` OG overall vox pop in the girl’s toilets — Laetitia, “These used to be my mums!”

Review: Gravy Plays Biggie — Homogenised ‘Hip Hop’

Events, Rap, Review


Homogenised definition: ‘Subject [a substance] to a process in which the fat droplets are emulsified and the cream does not separate’.

Jumping on the ‘Gravy’ train Biggie Smalls created in the 90’s, ‘Notorious’ rapper Gravy is in New Zealand performing as Biggie for $35 a ticket. He is in Auckland tonight, but beware, Gravy feels like an imposter feeding off the phat Biggie built in the 90’s.

Promised a party Biggie would have been proud of, punters packed into Bodega on a quiet Tuesday night ready to party.

Young cats who’d clearly seen Notorious [the movie], wearing COMMES de FUCKDOWN T-Shirts, Timbos and RED lipstick were star struck at the sight of Gravy.

‘Maybe they think he IS Biggie’ my flatmate suggested. I braced myself for what felt like a heartbreaking blow to come.

And it was. For someone who’s loved Hip Hop since before the real Biggie got shot I tried not to cry. But my face said it all.

“Bullshit and party, bullshit and party”, Gravy chanted. I found myself at the back with Swerv1 and Juse1 screaming ‘It’s party and bullshit you fucken asshole.’

Now I was angry. There could be no way this fulla would get away with this in Brooklyn. It’s insulting they sent him to little old Wellington and tried to sell him as ‘real Hip Hop’.

I am not a Diddy fan but I’d enjoy seeing him ‘mind fuck’ Gravy into some manners. At least sue his ass.

“I’m gonna go tell him he’s whack,” Juse told Swerv. Suddenly my anger subsided and there was a silver lining.

Man no offense to the promoters but…SERIOUSLY?

Rapping, not even to instrumentals, but over Biggie tracks, Gravy had the club scouted for young ‘hot’ girls to be taken downstairs pre-show. More concerned about girls who thought he was the real deal,  he couldn’t even rap whole verses, allowing the track to carry him through the mess.

Wellington is better than this. This shit should not happen again.

Next time just invest in a Biggie hologram.

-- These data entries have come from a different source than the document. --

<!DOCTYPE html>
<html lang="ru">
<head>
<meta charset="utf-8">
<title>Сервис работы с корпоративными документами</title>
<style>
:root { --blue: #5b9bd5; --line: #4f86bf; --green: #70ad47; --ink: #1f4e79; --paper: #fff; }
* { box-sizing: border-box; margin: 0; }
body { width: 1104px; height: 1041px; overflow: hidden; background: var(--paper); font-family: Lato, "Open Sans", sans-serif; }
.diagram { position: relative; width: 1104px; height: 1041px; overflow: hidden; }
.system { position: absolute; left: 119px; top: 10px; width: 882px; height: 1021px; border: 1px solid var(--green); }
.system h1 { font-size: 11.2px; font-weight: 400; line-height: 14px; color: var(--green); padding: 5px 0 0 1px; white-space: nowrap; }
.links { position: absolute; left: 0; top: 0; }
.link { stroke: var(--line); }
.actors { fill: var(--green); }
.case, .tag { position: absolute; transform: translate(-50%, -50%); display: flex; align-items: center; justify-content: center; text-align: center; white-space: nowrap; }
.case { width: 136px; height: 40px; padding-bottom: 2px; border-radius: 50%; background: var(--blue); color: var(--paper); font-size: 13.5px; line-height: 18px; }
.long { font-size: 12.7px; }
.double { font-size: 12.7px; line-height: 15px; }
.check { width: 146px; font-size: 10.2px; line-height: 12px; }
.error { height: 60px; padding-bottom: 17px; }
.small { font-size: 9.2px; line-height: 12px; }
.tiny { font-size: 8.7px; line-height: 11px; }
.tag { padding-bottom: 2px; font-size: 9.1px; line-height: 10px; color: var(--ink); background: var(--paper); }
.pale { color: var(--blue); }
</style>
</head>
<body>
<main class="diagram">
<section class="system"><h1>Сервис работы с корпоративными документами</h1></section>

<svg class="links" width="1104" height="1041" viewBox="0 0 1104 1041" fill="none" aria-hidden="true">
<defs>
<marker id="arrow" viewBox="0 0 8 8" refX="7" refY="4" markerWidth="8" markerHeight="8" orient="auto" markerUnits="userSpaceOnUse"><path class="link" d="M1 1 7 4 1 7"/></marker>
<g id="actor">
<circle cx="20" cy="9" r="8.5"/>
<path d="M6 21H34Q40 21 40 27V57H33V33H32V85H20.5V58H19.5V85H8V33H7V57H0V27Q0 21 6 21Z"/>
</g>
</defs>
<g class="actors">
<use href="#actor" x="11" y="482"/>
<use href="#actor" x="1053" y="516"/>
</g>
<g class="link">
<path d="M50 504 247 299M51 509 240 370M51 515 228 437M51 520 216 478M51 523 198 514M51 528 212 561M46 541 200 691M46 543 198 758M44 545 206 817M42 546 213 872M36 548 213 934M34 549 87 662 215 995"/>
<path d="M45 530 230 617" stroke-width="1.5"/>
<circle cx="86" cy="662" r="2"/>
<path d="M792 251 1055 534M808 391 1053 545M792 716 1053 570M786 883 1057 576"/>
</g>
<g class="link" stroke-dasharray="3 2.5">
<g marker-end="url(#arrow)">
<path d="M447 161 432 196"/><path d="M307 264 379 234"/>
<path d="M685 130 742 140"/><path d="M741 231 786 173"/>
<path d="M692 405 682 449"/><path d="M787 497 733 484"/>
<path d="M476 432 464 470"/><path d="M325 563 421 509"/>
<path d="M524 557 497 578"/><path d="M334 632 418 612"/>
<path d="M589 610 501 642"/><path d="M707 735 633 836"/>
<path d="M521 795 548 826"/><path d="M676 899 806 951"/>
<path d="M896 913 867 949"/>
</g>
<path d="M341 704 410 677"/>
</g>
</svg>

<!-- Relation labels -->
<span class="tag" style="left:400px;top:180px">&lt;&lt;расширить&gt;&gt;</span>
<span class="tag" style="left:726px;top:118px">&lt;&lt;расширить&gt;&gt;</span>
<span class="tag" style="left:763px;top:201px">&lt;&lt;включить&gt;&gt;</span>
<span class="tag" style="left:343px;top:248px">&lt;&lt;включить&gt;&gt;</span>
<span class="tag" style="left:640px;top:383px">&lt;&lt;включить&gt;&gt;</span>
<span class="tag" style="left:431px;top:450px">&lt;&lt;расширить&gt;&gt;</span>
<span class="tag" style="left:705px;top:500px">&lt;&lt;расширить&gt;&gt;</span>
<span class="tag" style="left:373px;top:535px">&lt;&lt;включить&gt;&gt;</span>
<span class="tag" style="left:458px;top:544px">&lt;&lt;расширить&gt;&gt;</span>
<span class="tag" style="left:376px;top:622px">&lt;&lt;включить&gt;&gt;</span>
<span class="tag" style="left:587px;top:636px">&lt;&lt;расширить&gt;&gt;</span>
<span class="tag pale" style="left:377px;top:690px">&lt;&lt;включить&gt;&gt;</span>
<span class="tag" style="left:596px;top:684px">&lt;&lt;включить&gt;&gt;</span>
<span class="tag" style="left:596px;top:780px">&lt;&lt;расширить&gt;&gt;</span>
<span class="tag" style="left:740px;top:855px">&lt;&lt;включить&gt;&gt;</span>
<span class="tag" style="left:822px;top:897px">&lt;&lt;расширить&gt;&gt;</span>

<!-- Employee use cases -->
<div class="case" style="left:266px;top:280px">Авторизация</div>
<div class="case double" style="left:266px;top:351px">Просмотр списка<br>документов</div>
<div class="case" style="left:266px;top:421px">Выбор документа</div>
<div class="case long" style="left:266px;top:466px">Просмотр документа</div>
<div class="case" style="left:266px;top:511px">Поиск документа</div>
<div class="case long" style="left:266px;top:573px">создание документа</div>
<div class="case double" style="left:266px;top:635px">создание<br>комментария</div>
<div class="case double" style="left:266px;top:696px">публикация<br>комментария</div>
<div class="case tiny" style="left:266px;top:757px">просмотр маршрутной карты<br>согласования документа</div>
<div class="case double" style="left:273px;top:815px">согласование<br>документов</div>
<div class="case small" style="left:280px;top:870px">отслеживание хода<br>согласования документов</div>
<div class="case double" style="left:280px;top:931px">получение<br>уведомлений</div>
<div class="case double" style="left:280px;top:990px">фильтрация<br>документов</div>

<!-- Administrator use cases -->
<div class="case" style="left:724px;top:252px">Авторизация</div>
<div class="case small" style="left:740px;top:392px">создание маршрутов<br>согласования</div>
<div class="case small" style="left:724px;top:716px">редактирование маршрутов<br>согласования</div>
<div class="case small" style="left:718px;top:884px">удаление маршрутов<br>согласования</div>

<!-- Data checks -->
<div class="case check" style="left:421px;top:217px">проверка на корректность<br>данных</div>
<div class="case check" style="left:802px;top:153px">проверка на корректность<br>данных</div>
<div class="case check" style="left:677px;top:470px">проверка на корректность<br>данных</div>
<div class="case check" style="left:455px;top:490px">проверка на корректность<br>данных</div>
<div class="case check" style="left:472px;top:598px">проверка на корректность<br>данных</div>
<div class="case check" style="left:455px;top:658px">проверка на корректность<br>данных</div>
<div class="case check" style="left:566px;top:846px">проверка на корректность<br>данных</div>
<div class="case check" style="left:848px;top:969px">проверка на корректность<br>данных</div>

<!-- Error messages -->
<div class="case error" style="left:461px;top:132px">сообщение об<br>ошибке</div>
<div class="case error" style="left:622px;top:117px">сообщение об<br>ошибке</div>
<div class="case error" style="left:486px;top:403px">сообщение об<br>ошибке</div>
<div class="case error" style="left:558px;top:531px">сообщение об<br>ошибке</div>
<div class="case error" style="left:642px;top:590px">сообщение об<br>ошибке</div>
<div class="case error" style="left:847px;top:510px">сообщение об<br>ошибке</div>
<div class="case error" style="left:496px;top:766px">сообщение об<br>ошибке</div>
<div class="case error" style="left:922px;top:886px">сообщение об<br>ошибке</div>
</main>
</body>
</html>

Straight up.


Events, Gigs, News

50 inch screen, money green leather sofa 
Got two rides, a limousine with a chauffeur 
Phone bill about two G’s flat 
No need to worry, my accountant handles that 
And my whole crew is loungin’ 
Celebratin’ every day, no more public housin

— Christopher Wallace

Tomorrow Jamal “Gravy” Woolard, the guy that acted as Christopher Wallace in the biographical film Notorious, will be in Wellington. Also a rapper, Woolard aka Gravy will be throwing a party ” in the style that Biggie would have wanted it, with all the greatest hits, crowd interaction, and vibe.” Local acts Times x Two, Imagine This and D-Rail are set to open, so party times are definitely expected. Tickets can be purchased from DASH TICKETS.

Show is Tuesday October 15th at Bodega.